What is being asked:
Within the records that follow, determine how many lines include the word "whisker". State the number and nothing further.

Stored data entries:
== Segment start ==

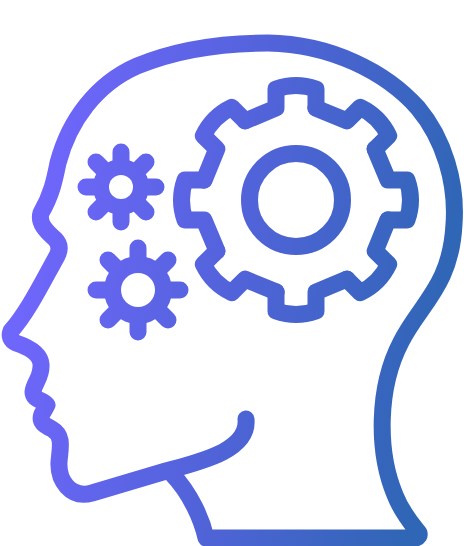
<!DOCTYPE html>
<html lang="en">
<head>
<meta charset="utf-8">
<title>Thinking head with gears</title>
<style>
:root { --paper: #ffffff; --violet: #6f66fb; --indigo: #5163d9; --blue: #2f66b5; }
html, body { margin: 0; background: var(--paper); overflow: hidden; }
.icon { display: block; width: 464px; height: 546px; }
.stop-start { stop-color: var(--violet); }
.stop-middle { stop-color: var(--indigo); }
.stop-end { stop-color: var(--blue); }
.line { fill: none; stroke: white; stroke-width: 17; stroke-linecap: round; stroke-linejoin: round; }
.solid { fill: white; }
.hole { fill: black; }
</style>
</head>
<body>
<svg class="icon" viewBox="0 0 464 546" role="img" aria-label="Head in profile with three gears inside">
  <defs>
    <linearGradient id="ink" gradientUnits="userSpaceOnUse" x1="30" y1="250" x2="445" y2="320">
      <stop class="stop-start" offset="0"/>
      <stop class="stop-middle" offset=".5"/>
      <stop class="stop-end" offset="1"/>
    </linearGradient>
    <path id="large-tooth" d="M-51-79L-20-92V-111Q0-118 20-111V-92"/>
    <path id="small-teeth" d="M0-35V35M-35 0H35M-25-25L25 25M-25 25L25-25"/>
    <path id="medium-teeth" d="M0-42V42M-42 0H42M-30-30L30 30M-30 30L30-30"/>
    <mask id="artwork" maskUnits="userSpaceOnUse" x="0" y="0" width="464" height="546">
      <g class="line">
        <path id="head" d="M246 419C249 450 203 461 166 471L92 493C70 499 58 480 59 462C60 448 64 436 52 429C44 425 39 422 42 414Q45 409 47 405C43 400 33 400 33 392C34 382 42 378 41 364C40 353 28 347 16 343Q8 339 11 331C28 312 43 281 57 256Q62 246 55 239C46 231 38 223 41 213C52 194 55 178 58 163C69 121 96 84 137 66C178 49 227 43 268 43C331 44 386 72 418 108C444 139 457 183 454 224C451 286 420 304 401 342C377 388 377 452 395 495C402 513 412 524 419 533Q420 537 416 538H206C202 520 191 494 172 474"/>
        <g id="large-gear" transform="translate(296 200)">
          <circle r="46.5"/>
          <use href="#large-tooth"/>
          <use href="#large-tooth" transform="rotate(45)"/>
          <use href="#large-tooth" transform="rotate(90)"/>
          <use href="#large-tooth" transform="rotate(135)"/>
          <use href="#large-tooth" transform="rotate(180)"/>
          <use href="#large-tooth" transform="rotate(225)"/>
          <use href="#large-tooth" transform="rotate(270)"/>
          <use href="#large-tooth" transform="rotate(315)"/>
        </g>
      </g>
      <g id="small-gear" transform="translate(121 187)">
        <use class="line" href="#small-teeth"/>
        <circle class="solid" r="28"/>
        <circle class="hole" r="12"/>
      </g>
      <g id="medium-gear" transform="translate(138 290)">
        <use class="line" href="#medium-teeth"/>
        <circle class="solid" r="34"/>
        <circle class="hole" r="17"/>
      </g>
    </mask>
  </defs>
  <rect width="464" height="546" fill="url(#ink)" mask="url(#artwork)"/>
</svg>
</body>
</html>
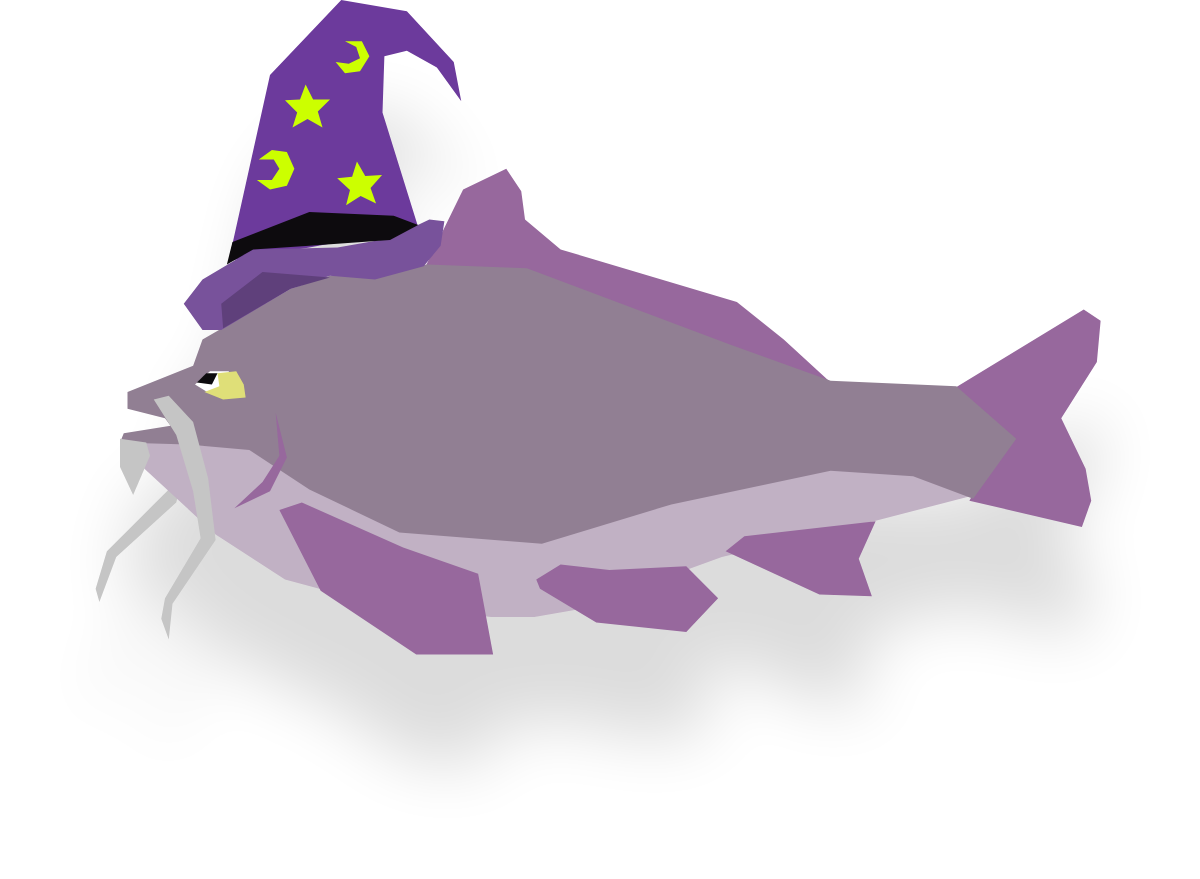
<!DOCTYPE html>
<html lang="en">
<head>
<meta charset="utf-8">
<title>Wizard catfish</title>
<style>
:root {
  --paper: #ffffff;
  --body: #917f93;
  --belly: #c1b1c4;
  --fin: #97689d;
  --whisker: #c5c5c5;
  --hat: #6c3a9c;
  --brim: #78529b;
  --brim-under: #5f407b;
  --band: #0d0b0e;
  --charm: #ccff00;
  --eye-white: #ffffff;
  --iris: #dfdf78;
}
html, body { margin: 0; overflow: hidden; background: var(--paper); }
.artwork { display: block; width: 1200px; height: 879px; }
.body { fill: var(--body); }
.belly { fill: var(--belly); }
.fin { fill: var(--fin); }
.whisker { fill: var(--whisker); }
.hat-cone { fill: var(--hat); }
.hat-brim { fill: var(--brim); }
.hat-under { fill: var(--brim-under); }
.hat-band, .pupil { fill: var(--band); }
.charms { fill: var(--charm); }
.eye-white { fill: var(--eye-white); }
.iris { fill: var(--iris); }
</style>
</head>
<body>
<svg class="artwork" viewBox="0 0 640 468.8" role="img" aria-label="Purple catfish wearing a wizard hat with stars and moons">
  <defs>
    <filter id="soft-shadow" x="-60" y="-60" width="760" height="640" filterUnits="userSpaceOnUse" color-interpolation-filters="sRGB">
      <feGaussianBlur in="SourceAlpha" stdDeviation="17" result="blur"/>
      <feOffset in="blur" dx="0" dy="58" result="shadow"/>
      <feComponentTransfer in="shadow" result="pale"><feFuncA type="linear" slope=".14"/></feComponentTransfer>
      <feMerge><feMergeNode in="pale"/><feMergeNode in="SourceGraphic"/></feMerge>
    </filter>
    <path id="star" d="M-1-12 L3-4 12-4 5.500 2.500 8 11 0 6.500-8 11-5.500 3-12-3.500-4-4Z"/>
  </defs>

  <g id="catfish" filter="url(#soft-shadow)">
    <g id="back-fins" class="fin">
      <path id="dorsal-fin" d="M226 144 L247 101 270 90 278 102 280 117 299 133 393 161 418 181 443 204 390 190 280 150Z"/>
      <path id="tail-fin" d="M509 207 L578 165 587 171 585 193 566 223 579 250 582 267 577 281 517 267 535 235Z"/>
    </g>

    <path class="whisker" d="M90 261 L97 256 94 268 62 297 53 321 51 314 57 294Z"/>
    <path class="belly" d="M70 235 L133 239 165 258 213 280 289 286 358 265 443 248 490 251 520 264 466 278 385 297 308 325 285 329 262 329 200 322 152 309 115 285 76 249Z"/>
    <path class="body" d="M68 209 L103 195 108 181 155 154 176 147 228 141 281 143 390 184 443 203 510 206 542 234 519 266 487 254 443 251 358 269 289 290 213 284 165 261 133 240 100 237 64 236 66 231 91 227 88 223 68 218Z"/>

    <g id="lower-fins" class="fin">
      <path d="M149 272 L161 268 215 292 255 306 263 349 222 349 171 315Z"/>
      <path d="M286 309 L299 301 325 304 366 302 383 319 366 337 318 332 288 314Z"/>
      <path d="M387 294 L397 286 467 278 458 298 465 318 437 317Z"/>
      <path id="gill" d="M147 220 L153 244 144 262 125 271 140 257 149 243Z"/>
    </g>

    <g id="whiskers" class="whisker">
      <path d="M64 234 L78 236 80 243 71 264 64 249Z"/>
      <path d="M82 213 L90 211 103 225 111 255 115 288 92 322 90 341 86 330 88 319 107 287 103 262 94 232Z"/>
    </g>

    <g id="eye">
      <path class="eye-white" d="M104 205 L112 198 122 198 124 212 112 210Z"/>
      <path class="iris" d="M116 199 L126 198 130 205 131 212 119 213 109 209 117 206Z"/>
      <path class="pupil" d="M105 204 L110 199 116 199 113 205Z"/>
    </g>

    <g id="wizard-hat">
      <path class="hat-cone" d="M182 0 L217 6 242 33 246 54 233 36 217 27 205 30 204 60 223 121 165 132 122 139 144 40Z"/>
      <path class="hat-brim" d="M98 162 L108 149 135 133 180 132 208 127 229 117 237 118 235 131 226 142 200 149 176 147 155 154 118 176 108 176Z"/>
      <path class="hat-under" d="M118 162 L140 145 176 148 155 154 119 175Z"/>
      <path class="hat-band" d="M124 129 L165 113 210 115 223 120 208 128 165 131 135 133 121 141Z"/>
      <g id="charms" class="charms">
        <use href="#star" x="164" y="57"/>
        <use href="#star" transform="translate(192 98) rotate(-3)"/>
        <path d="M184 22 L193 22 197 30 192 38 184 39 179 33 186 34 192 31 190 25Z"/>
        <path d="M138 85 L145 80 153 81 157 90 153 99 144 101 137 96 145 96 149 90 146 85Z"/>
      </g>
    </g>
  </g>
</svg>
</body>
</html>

== Segment end ==

Answer to the problem:
4